bq. ‘I collect to keep the art community alive. I don’t approach it as simply an investment.’ – Marjorie Myers, Collector

Marjorie Myers showed her spirit of generosity by lending Kara Walker’s The Humane Acquisition of Chitlins to Reed College’s Douglas F. Cooley Memorial Art Gallery for an exhibition last month. The Portland stock trader buys art in three categories: works she predicts will be historically important (and thus someday desirable at auction); works by younger artists whom she wants to support, regardless of the potential resale value; and works, as she puts it simply, “that I like.” But she cautions that figuring out that last part can take some time. “You have to look at your first few years of collecting as your time in college,” she says.

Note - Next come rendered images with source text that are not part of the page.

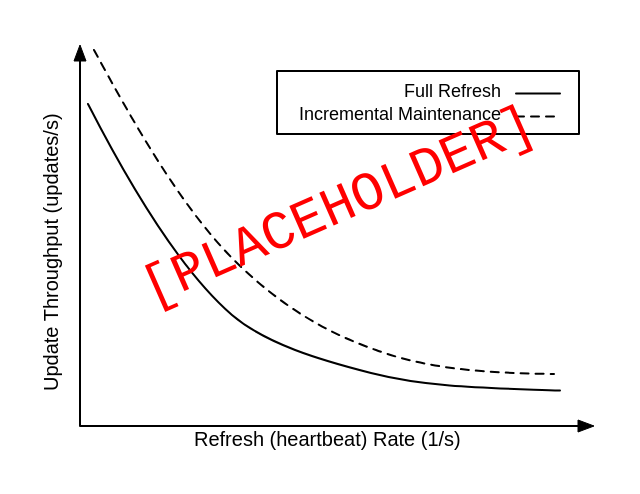
<!DOCTYPE html>
<html lang="en">
<head>
<meta charset="utf-8">
<title>Update throughput by refresh rate</title>
<style>
  :root { --ink: #000; --paper: #fff; --stamp: #f00; }
  * { box-sizing: border-box; }
  body { margin: 0; background: var(--paper); overflow: hidden; }
  .chart {
    position: relative; width: 640px; height: 494px; overflow: hidden;
    background: var(--paper); color: var(--ink);
    font-family: "Liberation Sans", Arial, sans-serif;
  }
  .plot { position: absolute; inset: 0; display: block; }
  .stroke { fill: none; stroke: var(--ink); stroke-width: 2; stroke-linecap: round; stroke-linejoin: round; }
  .dashed { stroke-dasharray: 8 7; }
  .arrow { fill: var(--ink); stroke: var(--ink); stroke-linejoin: round; }
  .axis-label { position: absolute; font-size: 20px; line-height: 24px; white-space: nowrap; }
  .axis-label-x { left: 194px; top: 427px; }
  .axis-label-y { left: 39px; top: 391px; transform: rotate(-90deg); transform-origin: 0 0; }
  .legend {
    position: absolute; left: 276px; top: 70px; width: 304px; height: 65px;
    margin: 0; padding: 8px 17px 0 0; list-style: none;
    border: 2px solid var(--ink); border-radius: 1px;
    font-size: 18px; line-height: 22px; white-space: nowrap;
  }
  .legend li { display: flex; justify-content: flex-end; align-items: center; gap: 13px; height: 22.5px; }
  .sample { display: block; flex: none; }
  .stamp {
    position: absolute; left: 339px; top: 208px;
    transform: translate(-50%, -50%) rotate(-23.7deg);
    color: var(--stamp); white-space: nowrap;
    font: 54.3px/60px "Liberation Mono", "Courier New", monospace;
  }
</style>
</head>
<body>
<main class="chart">
  <svg class="plot" width="640" height="494" viewBox="0 0 640 494" role="img" aria-label="Two falling curves of update throughput against refresh rate">
    <path class="stroke" d="M80 60V426H580"/>
    <polygon class="arrow" points="80,45 74,61 86,61"/>
    <polygon class="arrow" points="594,426 578,420 578,432"/>
    <path class="stroke" d="M88 104C130 186 180 270 232 315C266 344 320 360 371 373C430 388 490 388 560 390.500"/>
    <path class="stroke dashed" d="M94 50C130 116 180 207 236 262C284 309 330 334 376 350C430 370 490 373 554 374"/>
  </svg>

  <ul class="legend">
    <li>
      <span>Full Refresh</span>
      <svg class="sample" width="47" height="22" viewBox="0 0 47 22" aria-hidden="true"><line class="stroke" x1="2" y1="13.500" x2="46" y2="13.500"/></svg>
    </li>
    <li>
      <span>Incremental Maintenance</span>
      <svg class="sample" width="47" height="22" viewBox="0 0 47 22" aria-hidden="true"><line class="stroke dashed" x1="2" y1="13.500" x2="42" y2="13.500"/></svg>
    </li>
  </ul>

  <div class="axis-label axis-label-x">Refresh (heartbeat) Rate (1/s)</div>
  <div class="axis-label axis-label-y">Update Throughput (updates/s)</div>
  <div class="stamp">[PLACEHOLDER]</div>
</main>
</body>
</html>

h3. ADVANCED COLLECTING

ONCE YOU’VE DEFINED your tastes and bought a few pieces you love, you may want to take your new hobby to the next level: obsession. Start here.

Study Abroad Join Portland arts consultant Jennifer Jacobs and and a small group of fellow sojourners on an intimate tour of the contemporary-art riches of foreign lands such as Buenos Aires, Beijing and Melbourne. You’ll stay in plush hotels, eat fine meals and gain VIP access to top museums, galleries, private collections, studios and art fairs—and even meet the people behind the scenes. Visit www.thejacobsgroup.net for information on 2008 trips.

Procure Prints Private dealer Jennifer Stoots represents photo-luminaries such as Elliott Erwitt and Steve Schapiro. At her occasional evening collecting seminars, you’ll learn the basics of collecting photography, from knowing the difference between vintage, modern and posthumous prints to understanding the relative desirability of low and high edition numbers—all in a casual setting where impromptu discussions frequently overtake the lecture format. Contact the Newspace Center for Photography (1632 SE 10th Ave; 503-963-1935) to register.